**Records to process**
--- START ---

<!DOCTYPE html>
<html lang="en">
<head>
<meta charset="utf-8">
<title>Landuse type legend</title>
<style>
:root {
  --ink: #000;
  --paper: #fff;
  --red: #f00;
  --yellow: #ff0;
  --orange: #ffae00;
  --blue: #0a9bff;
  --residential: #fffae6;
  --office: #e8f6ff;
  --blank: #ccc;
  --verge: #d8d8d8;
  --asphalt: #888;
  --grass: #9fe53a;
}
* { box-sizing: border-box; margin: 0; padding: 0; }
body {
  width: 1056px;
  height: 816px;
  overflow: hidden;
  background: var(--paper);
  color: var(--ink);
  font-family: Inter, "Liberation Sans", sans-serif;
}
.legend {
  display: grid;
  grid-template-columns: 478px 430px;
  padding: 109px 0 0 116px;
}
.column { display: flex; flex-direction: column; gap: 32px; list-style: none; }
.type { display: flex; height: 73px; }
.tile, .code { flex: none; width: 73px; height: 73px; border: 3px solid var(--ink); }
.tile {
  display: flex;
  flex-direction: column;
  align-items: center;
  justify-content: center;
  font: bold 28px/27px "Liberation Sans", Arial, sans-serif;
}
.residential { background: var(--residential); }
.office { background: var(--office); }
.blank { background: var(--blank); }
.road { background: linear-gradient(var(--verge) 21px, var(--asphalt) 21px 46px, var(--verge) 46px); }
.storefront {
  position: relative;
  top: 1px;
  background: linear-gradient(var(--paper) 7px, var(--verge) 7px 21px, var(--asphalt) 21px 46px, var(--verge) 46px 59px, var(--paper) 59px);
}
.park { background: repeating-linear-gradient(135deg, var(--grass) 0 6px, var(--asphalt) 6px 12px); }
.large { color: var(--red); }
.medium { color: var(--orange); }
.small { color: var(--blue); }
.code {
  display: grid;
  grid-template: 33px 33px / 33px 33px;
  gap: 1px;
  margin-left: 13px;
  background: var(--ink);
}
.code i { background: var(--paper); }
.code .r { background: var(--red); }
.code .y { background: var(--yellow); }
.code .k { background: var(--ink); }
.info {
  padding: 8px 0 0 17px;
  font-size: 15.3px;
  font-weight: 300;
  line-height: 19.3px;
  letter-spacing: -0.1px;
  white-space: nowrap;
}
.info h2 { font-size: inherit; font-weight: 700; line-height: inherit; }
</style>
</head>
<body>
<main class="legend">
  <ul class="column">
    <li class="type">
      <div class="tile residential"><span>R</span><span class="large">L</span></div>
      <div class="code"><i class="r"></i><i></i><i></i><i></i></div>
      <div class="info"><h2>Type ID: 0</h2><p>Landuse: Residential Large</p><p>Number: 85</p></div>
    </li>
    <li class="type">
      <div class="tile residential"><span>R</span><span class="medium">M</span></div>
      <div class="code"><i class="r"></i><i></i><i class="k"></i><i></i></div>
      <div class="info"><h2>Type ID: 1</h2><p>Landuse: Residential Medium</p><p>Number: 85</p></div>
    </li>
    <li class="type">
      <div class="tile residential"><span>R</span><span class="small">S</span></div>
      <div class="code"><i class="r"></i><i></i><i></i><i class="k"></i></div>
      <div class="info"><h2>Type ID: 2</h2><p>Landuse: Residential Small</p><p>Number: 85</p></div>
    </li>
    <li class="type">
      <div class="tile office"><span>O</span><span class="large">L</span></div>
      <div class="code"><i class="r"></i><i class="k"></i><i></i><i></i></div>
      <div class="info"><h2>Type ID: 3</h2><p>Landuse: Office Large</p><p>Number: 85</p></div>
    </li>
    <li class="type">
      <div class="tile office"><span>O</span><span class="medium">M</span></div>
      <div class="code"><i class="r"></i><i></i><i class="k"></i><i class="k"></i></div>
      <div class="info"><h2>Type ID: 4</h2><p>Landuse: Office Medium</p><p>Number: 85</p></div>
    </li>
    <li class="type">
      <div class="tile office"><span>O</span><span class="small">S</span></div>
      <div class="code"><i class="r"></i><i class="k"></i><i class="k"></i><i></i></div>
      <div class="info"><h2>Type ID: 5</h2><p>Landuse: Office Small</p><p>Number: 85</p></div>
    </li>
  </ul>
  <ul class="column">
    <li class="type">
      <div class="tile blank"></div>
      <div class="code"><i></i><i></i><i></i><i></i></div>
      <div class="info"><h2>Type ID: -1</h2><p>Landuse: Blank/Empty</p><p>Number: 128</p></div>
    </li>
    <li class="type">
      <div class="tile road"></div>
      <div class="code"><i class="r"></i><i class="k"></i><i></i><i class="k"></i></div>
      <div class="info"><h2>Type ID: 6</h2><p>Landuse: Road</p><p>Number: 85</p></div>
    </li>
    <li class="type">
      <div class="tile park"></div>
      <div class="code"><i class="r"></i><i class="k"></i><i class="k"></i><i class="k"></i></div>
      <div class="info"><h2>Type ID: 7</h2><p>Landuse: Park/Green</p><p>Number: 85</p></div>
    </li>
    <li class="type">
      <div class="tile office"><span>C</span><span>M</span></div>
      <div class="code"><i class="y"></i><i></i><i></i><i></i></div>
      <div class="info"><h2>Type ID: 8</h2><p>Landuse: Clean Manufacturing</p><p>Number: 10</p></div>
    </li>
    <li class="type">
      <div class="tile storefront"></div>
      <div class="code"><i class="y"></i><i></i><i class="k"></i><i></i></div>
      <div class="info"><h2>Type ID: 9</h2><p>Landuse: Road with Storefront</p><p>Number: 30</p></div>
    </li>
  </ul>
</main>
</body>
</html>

--- END ---

**Task brief**
The answer is a portion of the data. Write out exactly the line with "7</h2><p>Landuse: Park/Green</p><p>Number: 85</p></div>" and all lines after it.

**Output for this task**
      <div class="info"><h2>Type ID: 7</h2><p>Landuse: Park/Green</p><p>Number: 85</p></div>
    </li>
    <li class="type">
      <div class="tile office"><span>C</span><span>M</span></div>
      <div class="code"><i class="y"></i><i></i><i></i><i></i></div>
      <div class="info"><h2>Type ID: 8</h2><p>Landuse: Clean Manufacturing</p><p>Number: 10</p></div>
    </li>
    <li class="type">
      <div class="tile storefront"></div>
      <div class="code"><i class="y"></i><i></i><i class="k"></i><i></i></div>
      <div class="info"><h2>Type ID: 9</h2><p>Landuse: Road with Storefront</p><p>Number: 30</p></div>
    </li>
  </ul>
</main>
</body>
</html>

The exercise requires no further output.